REQUIREMENT: Search the listing below for "outline". Copy each matching line.

EXTRACTED MATERIAL:
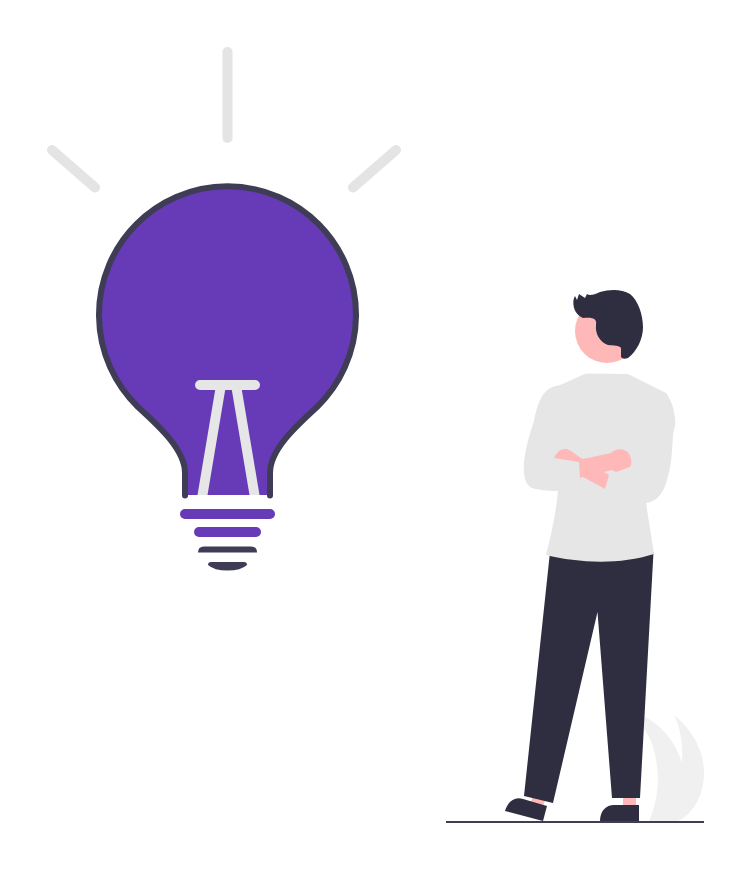
<!DOCTYPE html>
<html lang="en">
<head>
<meta charset="utf-8">
<title>Idea illustration</title>
<style>
:root {
  --purple: #673ab7;
  --outline: #3f3d56;
  --dark: #2f2e41;
  --light: #e6e6e6;
  --ray: #e4e4e4;
  --leaf: #f0f0f0;
  --skin: #ffb8b8;
}
html, body { margin: 0; background: #fff; overflow: hidden; }
svg { display: block; width: 751px; height: 870px; }
.rays { stroke: var(--ray); stroke-width: 10; stroke-linecap: round; }
.purple { fill: var(--purple); }
.outline { fill: none; stroke: var(--outline); stroke-width: 6; stroke-linecap: round; }
.cap { fill: var(--outline); }
.light { fill: var(--light); }
.leaf { fill: var(--leaf); }
.dark { fill: var(--dark); }
.skin { fill: var(--skin); }
.ground { stroke: var(--outline); stroke-width: 2; }
</style>
</head>
<body>
<svg viewBox="0 0 751 870" role="img" aria-label="A person with crossed arms looking up at a large glowing light bulb">
  <g class="rays">
    <line x1="227.5" y1="52" x2="227.5" y2="138"/>
    <line x1="52" y1="150" x2="95" y2="187.5"/>
    <line x1="396" y1="150" x2="353" y2="187.5"/>
  </g>

  <g id="bulb">
    <path class="purple" d="M185 495V473C185 450 160 427 138 407A128.500 128.500 0 1 1 317 407C295 427 270 450 270 473V495Z"/>
    <g class="light">
      <rect x="195" y="380" width="65" height="10" rx="5"/>
      <polygon points="215.500,388 225.500,388 207.500,495 197.500,495"/>
      <polygon points="231.500,388 241.500,388 259.500,495 249.500,495"/>
    </g>
    <path class="outline" d="M185 495.500V473C185 450 160 427 138 407A128.500 128.500 0 1 1 317 407C295 427 270 450 270 473V495.500"/>
    <rect class="purple" x="180" y="509" width="95" height="10" rx="5"/>
    <rect class="purple" x="194" y="527" width="67" height="10" rx="5"/>
    <path class="cap" d="M198 552.500Q198 546.500 204 546.500H251Q257 546.500 257 552.500Z"/>
    <path class="cap" d="M211 562H244Q247 562 247 565Q241 570.500 227.500 570.500T208 565Q208 562 211 562Z"/>
  </g>

  <g id="leaves" class="leaf">
    <path d="M674 715C690 728 704 748 704 773C704 796 692 815 678 821H649C657 803 659 785 657 766C655 750 651 737 643 728V716C660 724 675 740 682 763C683 746 681 729 674 715Z"/>
  </g>

  <g id="person">
    <polygon class="skin" points="533,794 546,798 543,806 531,803"/>
    <rect class="skin" x="623" y="795" width="13" height="12"/>
    <path class="dark" d="M550 552L524 796L553 803L597.500 612L612 798H640L653.500 552Z"/>
    <path class="dark" d="M505 811C508 801 515 796 523 799L547 806L543 821Z"/>
    <path class="dark" d="M600 821C600 811 606 805 614 805H639V821Z"/>

    <path class="light" d="M586 373.500L628 374L666 393C673 402 676 417 675 426L673 434C672 455 671 470 665 486C660 498 654 502 646 503L654 554C620 565 578 563 546 555C551 536 556 513 558 491C547 491 538 490 532 488C525 484 523 476 524 462C526 446 530 433 534 421C537 404 543 388 556 386C562 385 573 379 586 373.500Z"/>
    <path class="skin" d="M554 458C557 452 560 449 566 449C572 450 575 455 583 459L611 453C616 448 625 448 629 454C632 459 632 464 630 467L616 472L612 470L604 472L609 475L605 489L583 477L580 478L579 462Z"/>

    <circle class="skin" cx="607" cy="331" r="32"/>
    <path class="dark" d="M573.500 305C573 300 574 298 575 296L577 300L579 294L585 298L587 294C589 296 594 295 600 292C610 289 622 289 630 294C638 300 643 315 643 327C643 339 637 351 628 358Q623 360 621 357L621 348C619 345 614 346 608 345C600 342 595 334 596 325C597 319 594 317 583 318C578 316 574 311 573.500 305Z"/>
  </g>

  <line class="ground" x1="446" y1="822" x2="704" y2="822"/>
</svg>
</body>
</html>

ANSWER BELOW:
  --outline: #3f3d56;
.outline { fill: none; stroke: var(--outline); stroke-width: 6; stroke-linecap: round; }
.cap { fill: var(--outline); }
.ground { stroke: var(--outline); stroke-width: 2; }
    <path class="outline" d="M185 495.500V473C185 450 160 427 138 407A128.500 128.500 0 1 1 317 407C295 427 270 450 270 473V495.500"/>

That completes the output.